The AWD system works well, and provides ample grip even when you feel you might have overcooked the corner a bit. The suspension is well tuned too, and takes on the kerbs with ease. There is a bit of noise from the damping that’s transferred to the cabin but you rarely feel the bumps. I switched to Sport+ on finishing the first lap via the driving mode toggle switch on the centre console and the car seemed to have transformed into a different one instantly. Throttle response became sharper, gearshifts were quicker and the suspension stiffened up rather noticeably, while the steering weighed up to provide all of the feedback that was missing previously.
I attacked the second corner a lot faster this time, and was quick to realise that body roll was down by a big margin. The 31:69 torque split works to ensure the car follows the intended line, and helps cut oversteer. Out of the corner, I went hard on the throttle and the car catapulted forward as the engine unleashed all 367 horses, while my head dug into the headrest. Next corner, hard on the brakes with ABS, ESP and 360mm front discs working overtime, I flung the car into the right hander, riding the kerbs as the inside front tyre kissed the apex, and accelerated out with a confident heavy right foot. And that’s the beauty, all that drama and it didn’t bite back once.
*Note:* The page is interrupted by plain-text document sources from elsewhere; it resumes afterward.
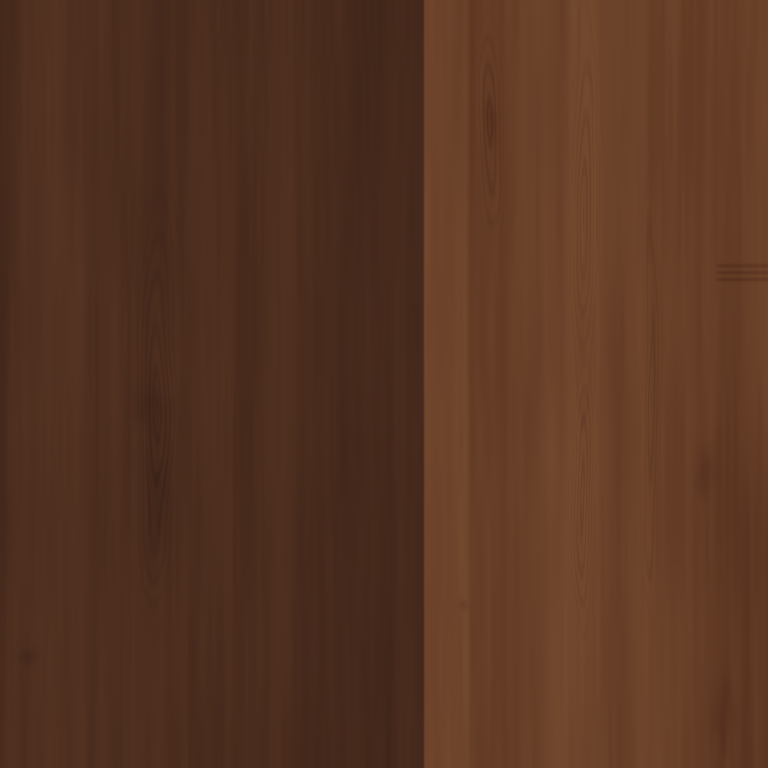
Reproduce this texture procedurally as a WebGL 2 fragment shader.

```glsl
#version 300 es
precision highp float;
// Two walnut boards side by side: a dark one and a lighter, redder one.
// Stretched value noise makes the grain, elongated noisy rings make the
// cathedral figure, and soft blots add knots and stains.
uniform vec2 u_resolution;
out vec4 fragColor;

const vec3 DARK_LOW   = vec3(0.265, 0.157, 0.106);
const vec3 DARK_HIGH  = vec3(0.325, 0.195, 0.130);
const vec3 LIGHT_LOW  = vec3(0.385, 0.230, 0.145);
const vec3 LIGHT_HIGH = vec3(0.450, 0.285, 0.180);
const float SEAM = 0.552;        // where the boards meet
const float SEAM_BLUR = 0.0018;
const float STRIP_END = 0.611;   // right side of the pale sapwood strip
const float BAND_GAIN = 0.75;    // broad, middle and fine grain strength
const float STREAK_GAIN = 0.50;
const float PORE_GAIN = 0.32;
const float RING_GAIN = 0.62;

// Figure: centre x, centre y, half width, half height
const int FIGURES = 5;
const vec4 FIGURE[FIGURES] = vec4[](
    vec4(0.204, 0.48, 0.037, 0.39), vec4(0.638, 0.84, 0.024, 0.20),
    vec4(0.760, 0.72, 0.024, 0.40), vec4(0.760, 0.36, 0.020, 0.28),
    vec4(0.850, 0.48, 0.016, 0.42));
const float RINGS[FIGURES] = float[](7.0, 5.0, 6.0, 6.0, 4.0);

// Blot: centre x, centre y, half width, half height
const int BLOTS = 7;
const vec4 BLOT[BLOTS] = vec4[](
    vec4(0.200, 0.47, 0.026, 0.035), vec4(0.207, 0.35, 0.014, 0.070),
    vec4(0.037, 0.145, 0.012, 0.008), vec4(0.602, 0.211, 0.006, 0.007),
    vec4(0.942, 0.060, 0.012, 0.050), vec4(0.638, 0.840, 0.012, 0.035),
    vec4(0.920, 0.390, 0.014, 0.030));

float hash(vec2 p) {
    vec3 q = fract(vec3(p.xyx) * 0.1031);
    q += dot(q, q.yzx + 33.33);
    return fract((q.x + q.y) * q.z);
}

float noise(vec2 p) {
    vec2 i = floor(p), f = fract(p);
    f = f * f * (3.0 - 2.0 * f);
    return mix(mix(hash(i), hash(i + vec2(1, 0)), f.x),
               mix(hash(i + vec2(0, 1)), hash(i + vec2(1, 1)), f.x), f.y);
}

float band(float x, float left, float right, float blur) {
    return smoothstep(left - blur, left + blur, x)
         - smoothstep(right - blur, right + blur, x);
}

// Long fibres in three widths, centred on zero
float grain(vec2 p) {
    return BAND_GAIN * (noise(p * vec2(19.0, 1.1) + 7.0) - 0.5)
         + STREAK_GAIN * (noise(p * vec2(67.0, 2.0) + 31.0) - 0.5)
         + PORE_GAIN * (noise(p * vec2(190.0, 7.0) + 53.0) - 0.5)
         + 0.22 * (noise(p * vec2(9.0, 6.0) + 83.0) - 0.5);
}

// Dark nested outlines that thin out toward the rim of each figure
float cathedral(vec2 p) {
    float sum = 0.0;
    for (int i = 0; i < FIGURES; i++) {
        vec4 f = FIGURE[i];
        float sway = 0.010 * (noise(vec2(p.y * 7.0, float(i) * 9.0)) - 0.5);
        vec2 q = (p - f.xy + vec2(sway, 0.0)) / f.zw;
        float d = length(q) + 0.16 * (noise(p * vec2(45.0, 11.0)) - 0.5);
        float wave = 0.5 + 0.5 * cos(6.2832 * RINGS[i] * d);
        float fade = 1.0 - smoothstep(0.25, 1.0, d);
        sum += fade * (wave * wave - 0.22) * mix(0.5, 1.0, noise(p * vec2(30.0, 8.0)));
    }
    return sum;
}

float blots(vec2 p) {
    float sum = 0.0;
    for (int i = 0; i < BLOTS; i++) {
        vec2 q = (p - BLOT[i].xy) / BLOT[i].zw;
        q += 0.9 * (noise(p * vec2(75.0, 30.0)) - 0.5);
        sum += exp(-dot(q, q));
    }
    return sum;
}

// Slow changes of tone across each board
float darkBoardTone(vec2 p) {
    return 0.40 + 0.22 * band(p.x, 0.03, 0.15, 0.04)
         + 0.25 * band(p.x, 0.25, 0.37, 0.05)
         - 0.20 * band(p.x, 0.47, 0.60, 0.04)
         - 0.30 * (1.0 - smoothstep(0.0, 0.015, p.x));
}

float lightBoardTone(vec2 p) {
    float edge = smoothstep(0.90, 0.95, p.x);
    return 0.42 + 0.42 * band(p.x, SEAM, STRIP_END, 0.003)
         - 0.28 * band(p.x, STRIP_END, 0.66, 0.006)
         + 0.28 * band(p.x, 0.735, 0.785, 0.015)
         - edge * mix(0.85, 0.10, smoothstep(0.25, 0.65, p.y));
}

// Short cross-grain scratches beside the right side
float scratches(vec2 p) {
    float lines = 0.5 + 0.5 * cos(6.2832 * (p.y - 0.645) / 0.009);
    return lines * band(p.y, 0.632, 0.658, 0.002) * smoothstep(0.930, 0.936, p.x);
}

void main() {
    vec2 p = gl_FragCoord.xy / u_resolution;
    float detail = grain(p) - RING_GAIN * cathedral(p) - 0.55 * blots(p);
    vec3 dark = mix(DARK_LOW, DARK_HIGH, darkBoardTone(p) + detail);
    vec3 light = mix(LIGHT_LOW, LIGHT_HIGH, lightBoardTone(p) + detail - 0.7 * scratches(p));
    float side = smoothstep(SEAM - SEAM_BLUR, SEAM + SEAM_BLUR, p.x);
    fragColor = vec4(mix(dark, light, side), 1.0);
}
```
The car gave me the feeling of being in control, and I could push it around corners without having to worry about ending up in the gravel traps. The C43 AMG is the new breed of tier 2 performance cars that attempt to strike a balance between track and road performance. A couple more laps and I was rather sure, the C 43 knows how to strut its stuff on track. Laying down the power was rather easy, the electronics keeping the rear in check, while corner exit were certainly quicker thanks to the 4MATIC system distributing the power well all round. The big AMG rotors offered ample bite at all times, and the paddle shifters certainly helped me stay in charge of the gear changes.
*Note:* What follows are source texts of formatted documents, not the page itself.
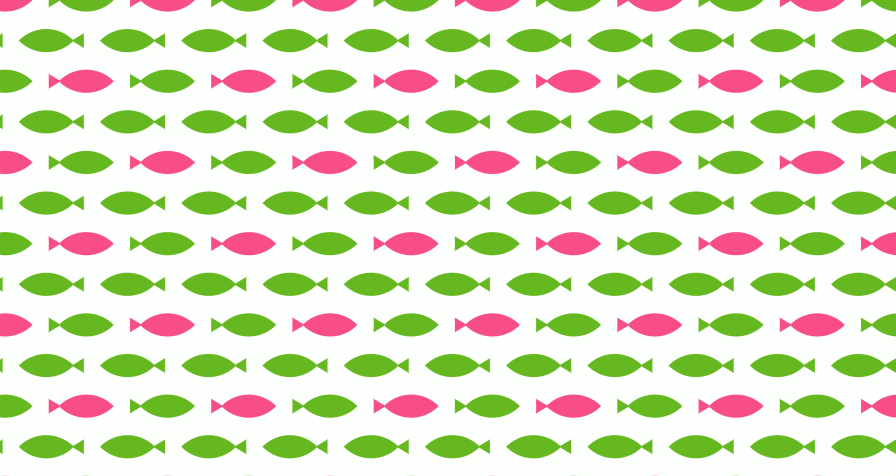
Write a Shadertoy shader that draws this pattern.

```glsl
// Staggered rows of small fish on white: odd rows swim left, all green;
// even rows swim right, alternating pink and green in a checkerboard.
// Each fish is a lens body joined to a triangular tail, in row-height units.

// Signed distance to a lens centred on the origin, given its half-size
float lens(vec2 p, vec2 halfSize) {
    float radius = dot(halfSize, halfSize) / (2.0 * halfSize.y);
    return length(vec2(p.x, abs(p.y) + radius - halfSize.y)) - radius;
}

// Signed distance to a fish facing left, from x = -0.8 to 0.8
float fish(vec2 p) {
    float body = lens(p - vec2(-0.125, 0.0), vec2(0.675, 0.285));
    float tail = max(p.x - 0.8, 0.857 * (abs(p.y) - 0.6 * (p.x - 0.5)));
    return min(body, tail);
}

void mainImage(out vec4 fragColor, in vec2 fragCoord) {
    // Rows are one unit apart, counted downward from the top edge
    float unitsPerPixel = 11.72 / iResolution.y;
    vec2 p = vec2(fragCoord.x, iResolution.y - fragCoord.y) * unitsPerPixel;

    float row = floor(p.y + 0.5);
    bool evenRow = mod(row, 2.0) < 0.5;

    // Fish repeat every two units; odd rows are shifted along
    float x = p.x - (evenRow ? 0.0 : 1.264);
    float column = floor(x * 0.5 + 0.5);
    vec2 local = vec2(x - 2.0 * column, p.y - row);
    if (evenRow) local.x = -local.x;

    // Pink on every other fish of the even rows
    bool isPink = evenRow && mod(column + row * 0.5, 2.0) < 0.5;
    vec3 fishColor = isPink ? vec3(0.97, 0.31, 0.52) : vec3(0.40, 0.72, 0.13);

    float edge = 0.7 * unitsPerPixel;
    float coverage = 1.0 - smoothstep(-edge, edge, fish(local));
    fragColor = vec4(mix(vec3(0.99, 1.0, 0.99), fishColor, coverage), 1.0);
}
```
You don’t have to be a track veteran or an experienced driver to be able to use all the power and grunt the C 43 offers. It’s a car meant for enjoying a bit of enthusiastic driving without worrying about making a mistake, thanks to its forgiving nature. What’s noteworthy is how easily the car changes character, and that’s something that impressed me the most. We’ve only had a chance to drive the car on track, and it remains to be seen how the C 43 AMG will feel on our roads. That said, Comfort mode did seem apt for city driving, and I expect the suspension to be pliant, probably just a shade stiffer than the regular C-Class. Performance should be usable too, and I do not think the C 43 AMG should have a hitch in turning into your everyday saloon. Switch to Sport+ and there’s lots of fun to be had on a race track or your favourite hill road. And as I mentioned, the price tag of Rs 74.35 lakh ex-showroom is a good deal for what the C 43 AMG has to offer in terms of comfort, luxury and not to forget, the performance. Of course, the C 43 AMG is a car that will not strike terror in your mind when you hear AMG and BIC together in a sentence.